Work task
Every line below between the line holding "558Q590 551 616" and the line holding "519Q461 516 477", inclusive, should be repeated exactly, and all other lines omitted.

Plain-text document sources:
-.-.-

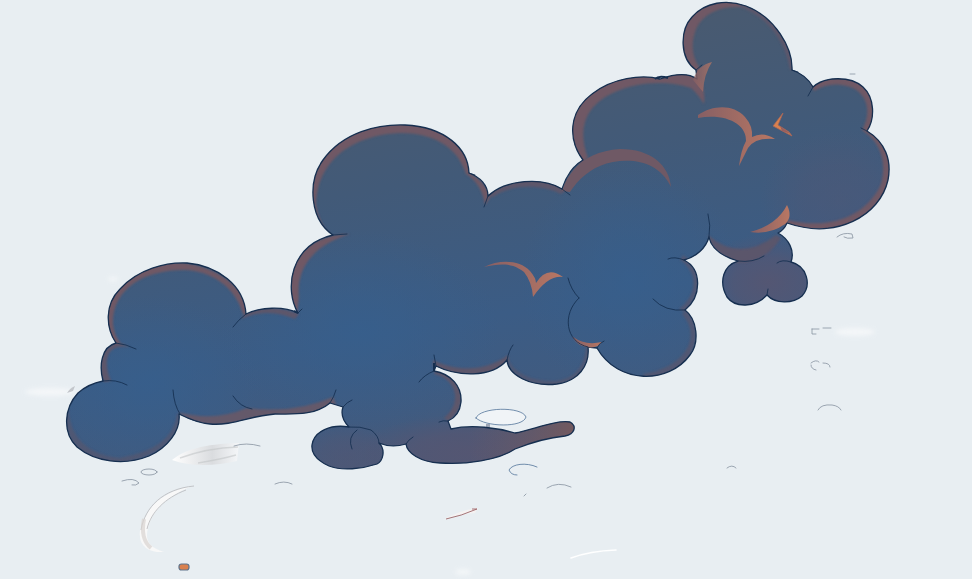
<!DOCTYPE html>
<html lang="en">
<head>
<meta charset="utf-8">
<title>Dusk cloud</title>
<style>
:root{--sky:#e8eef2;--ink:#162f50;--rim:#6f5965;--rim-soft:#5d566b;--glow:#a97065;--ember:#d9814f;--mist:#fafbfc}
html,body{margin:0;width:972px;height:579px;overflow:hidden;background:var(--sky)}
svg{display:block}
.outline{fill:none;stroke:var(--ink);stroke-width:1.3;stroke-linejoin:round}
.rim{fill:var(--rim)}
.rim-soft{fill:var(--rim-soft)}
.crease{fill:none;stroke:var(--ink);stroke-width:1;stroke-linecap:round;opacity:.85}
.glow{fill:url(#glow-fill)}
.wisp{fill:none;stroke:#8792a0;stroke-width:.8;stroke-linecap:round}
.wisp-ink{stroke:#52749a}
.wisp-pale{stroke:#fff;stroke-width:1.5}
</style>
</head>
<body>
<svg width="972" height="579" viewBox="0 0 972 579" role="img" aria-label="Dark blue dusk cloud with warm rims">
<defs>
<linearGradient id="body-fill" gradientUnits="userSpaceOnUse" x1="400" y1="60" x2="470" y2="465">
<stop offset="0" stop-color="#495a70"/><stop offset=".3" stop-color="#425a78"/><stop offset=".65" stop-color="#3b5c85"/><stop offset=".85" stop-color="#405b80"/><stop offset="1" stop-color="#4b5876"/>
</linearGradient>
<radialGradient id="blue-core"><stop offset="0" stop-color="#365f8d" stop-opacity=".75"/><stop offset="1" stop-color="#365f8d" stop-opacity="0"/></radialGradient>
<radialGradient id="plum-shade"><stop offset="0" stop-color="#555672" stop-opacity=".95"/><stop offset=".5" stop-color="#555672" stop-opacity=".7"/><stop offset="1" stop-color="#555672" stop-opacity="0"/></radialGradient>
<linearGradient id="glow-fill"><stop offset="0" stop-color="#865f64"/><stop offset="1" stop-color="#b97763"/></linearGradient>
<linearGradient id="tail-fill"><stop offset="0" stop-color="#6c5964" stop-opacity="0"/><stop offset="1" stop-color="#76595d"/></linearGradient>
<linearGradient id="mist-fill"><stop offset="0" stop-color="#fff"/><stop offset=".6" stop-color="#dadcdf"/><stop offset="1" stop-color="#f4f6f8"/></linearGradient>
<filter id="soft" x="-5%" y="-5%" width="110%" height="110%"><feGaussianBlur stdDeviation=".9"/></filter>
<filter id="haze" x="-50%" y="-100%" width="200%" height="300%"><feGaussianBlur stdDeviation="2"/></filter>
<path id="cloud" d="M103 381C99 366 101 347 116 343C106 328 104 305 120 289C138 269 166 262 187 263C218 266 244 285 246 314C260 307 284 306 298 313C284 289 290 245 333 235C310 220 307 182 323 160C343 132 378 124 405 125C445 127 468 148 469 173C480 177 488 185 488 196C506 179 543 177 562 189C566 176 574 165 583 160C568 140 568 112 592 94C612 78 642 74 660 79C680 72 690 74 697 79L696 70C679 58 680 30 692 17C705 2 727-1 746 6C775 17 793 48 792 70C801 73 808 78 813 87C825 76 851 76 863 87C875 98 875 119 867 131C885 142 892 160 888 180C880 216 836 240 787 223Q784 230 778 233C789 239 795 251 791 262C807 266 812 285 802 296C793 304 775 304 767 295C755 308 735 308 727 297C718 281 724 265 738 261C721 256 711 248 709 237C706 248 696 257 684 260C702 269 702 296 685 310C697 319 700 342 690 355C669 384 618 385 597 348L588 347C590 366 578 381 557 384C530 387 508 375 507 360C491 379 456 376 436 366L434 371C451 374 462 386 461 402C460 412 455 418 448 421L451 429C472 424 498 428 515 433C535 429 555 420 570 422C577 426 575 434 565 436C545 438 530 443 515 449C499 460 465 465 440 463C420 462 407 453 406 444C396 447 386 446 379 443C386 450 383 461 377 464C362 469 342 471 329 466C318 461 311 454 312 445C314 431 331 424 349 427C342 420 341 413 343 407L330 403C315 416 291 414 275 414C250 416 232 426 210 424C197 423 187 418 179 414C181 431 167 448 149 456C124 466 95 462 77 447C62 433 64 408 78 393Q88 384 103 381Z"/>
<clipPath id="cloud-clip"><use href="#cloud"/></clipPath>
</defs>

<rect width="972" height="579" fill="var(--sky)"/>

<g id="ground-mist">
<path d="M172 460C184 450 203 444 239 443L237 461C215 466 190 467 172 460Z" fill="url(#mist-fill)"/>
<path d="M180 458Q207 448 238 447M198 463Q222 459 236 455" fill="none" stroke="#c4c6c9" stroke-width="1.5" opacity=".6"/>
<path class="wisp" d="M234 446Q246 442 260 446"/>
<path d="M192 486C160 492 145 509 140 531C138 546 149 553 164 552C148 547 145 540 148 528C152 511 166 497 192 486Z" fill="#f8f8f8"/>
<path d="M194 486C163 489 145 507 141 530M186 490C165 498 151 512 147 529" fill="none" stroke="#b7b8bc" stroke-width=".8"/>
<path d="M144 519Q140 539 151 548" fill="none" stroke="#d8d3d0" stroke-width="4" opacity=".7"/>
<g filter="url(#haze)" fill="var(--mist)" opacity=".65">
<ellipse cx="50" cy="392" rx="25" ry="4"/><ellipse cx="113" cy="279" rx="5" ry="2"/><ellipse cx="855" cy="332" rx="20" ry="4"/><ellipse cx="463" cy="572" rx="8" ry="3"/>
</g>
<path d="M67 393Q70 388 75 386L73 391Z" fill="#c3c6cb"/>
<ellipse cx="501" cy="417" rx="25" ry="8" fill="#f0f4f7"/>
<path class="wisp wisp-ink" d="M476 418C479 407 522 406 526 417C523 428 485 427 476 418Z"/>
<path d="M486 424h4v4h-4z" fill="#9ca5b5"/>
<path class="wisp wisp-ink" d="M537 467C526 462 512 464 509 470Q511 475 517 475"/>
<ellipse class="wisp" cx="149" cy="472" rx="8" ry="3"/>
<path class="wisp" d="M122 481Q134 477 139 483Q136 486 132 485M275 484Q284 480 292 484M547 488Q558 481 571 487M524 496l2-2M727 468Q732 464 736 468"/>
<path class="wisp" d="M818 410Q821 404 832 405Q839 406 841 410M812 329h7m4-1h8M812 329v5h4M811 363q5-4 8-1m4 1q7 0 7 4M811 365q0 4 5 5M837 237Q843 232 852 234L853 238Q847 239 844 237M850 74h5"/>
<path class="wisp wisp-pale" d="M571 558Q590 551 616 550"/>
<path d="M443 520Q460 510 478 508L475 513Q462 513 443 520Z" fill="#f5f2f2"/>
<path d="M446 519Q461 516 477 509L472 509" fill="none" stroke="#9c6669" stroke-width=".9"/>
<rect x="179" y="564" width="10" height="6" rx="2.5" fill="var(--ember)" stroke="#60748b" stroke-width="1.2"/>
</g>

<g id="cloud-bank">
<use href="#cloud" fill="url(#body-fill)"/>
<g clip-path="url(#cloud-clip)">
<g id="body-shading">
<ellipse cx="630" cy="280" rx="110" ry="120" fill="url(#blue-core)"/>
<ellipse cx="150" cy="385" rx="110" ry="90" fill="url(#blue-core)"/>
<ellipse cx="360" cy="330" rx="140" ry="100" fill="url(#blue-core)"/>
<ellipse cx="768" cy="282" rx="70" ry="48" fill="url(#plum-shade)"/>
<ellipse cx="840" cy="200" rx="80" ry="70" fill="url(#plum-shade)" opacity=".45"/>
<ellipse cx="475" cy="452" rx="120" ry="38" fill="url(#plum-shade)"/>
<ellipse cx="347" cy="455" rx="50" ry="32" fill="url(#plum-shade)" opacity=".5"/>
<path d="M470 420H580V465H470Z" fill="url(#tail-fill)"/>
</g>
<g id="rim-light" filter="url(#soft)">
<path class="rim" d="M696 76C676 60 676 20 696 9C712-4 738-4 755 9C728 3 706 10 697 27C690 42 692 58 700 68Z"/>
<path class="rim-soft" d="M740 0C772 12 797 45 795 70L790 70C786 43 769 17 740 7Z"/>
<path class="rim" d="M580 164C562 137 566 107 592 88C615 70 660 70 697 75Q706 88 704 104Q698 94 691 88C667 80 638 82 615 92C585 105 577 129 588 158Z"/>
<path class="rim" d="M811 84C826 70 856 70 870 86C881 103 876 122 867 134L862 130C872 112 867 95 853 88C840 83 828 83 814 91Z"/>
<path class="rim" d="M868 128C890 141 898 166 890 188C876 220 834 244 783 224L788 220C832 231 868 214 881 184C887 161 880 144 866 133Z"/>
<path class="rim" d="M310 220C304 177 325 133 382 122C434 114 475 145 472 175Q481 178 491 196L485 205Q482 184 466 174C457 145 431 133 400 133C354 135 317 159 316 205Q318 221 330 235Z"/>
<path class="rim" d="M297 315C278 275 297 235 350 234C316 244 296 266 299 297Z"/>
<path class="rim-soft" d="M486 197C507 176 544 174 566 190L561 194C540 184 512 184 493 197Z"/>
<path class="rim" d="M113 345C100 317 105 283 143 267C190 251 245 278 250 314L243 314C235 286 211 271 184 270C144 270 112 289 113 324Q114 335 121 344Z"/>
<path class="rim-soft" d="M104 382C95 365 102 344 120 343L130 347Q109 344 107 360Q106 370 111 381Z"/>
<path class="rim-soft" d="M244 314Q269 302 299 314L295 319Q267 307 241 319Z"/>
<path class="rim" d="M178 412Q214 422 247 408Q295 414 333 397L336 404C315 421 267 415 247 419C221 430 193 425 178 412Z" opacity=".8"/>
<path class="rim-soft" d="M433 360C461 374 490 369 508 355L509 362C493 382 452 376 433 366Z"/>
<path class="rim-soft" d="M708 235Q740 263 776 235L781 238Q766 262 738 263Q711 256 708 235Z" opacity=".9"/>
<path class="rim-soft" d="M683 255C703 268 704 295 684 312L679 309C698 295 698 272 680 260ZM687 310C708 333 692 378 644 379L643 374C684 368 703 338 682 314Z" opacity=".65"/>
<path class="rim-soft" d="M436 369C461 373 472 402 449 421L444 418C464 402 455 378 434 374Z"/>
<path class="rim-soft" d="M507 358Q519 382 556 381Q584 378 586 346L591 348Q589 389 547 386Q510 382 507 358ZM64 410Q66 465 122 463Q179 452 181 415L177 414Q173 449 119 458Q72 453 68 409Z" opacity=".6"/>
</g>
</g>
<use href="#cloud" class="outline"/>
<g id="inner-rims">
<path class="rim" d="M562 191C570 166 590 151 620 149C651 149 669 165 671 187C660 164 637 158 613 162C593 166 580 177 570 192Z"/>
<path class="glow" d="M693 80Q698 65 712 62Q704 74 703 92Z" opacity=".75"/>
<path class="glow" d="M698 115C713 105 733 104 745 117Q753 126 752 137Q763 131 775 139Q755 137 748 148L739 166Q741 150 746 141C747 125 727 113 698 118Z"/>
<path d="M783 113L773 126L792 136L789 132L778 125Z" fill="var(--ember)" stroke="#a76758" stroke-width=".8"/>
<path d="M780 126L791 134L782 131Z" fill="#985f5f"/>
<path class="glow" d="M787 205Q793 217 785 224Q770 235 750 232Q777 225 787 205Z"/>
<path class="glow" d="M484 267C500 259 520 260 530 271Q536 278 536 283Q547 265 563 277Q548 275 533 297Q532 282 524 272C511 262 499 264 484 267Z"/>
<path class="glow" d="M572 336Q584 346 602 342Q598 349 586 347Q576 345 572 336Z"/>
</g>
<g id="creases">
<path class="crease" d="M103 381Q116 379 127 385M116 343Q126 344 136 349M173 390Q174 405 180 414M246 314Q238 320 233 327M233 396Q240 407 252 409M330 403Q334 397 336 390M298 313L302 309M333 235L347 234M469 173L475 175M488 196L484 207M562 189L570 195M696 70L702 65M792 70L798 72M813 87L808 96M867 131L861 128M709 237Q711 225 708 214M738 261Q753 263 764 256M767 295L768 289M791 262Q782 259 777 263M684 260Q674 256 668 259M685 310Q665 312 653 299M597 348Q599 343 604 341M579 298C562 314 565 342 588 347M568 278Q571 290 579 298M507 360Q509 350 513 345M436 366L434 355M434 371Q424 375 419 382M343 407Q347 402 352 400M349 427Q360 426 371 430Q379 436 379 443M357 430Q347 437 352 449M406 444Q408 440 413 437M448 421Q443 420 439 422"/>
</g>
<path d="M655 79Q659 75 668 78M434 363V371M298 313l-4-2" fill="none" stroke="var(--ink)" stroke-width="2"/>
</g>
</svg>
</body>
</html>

-.-.-

Result of the exercise
<path class="wisp wisp-pale" d="M571 558Q590 551 616 550"/>
<path d="M443 520Q460 510 478 508L475 513Q462 513 443 520Z" fill="#f5f2f2"/>
<path d="M446 519Q461 516 477 509L472 509" fill="none" stroke="#9c6669" stroke-width=".9"/>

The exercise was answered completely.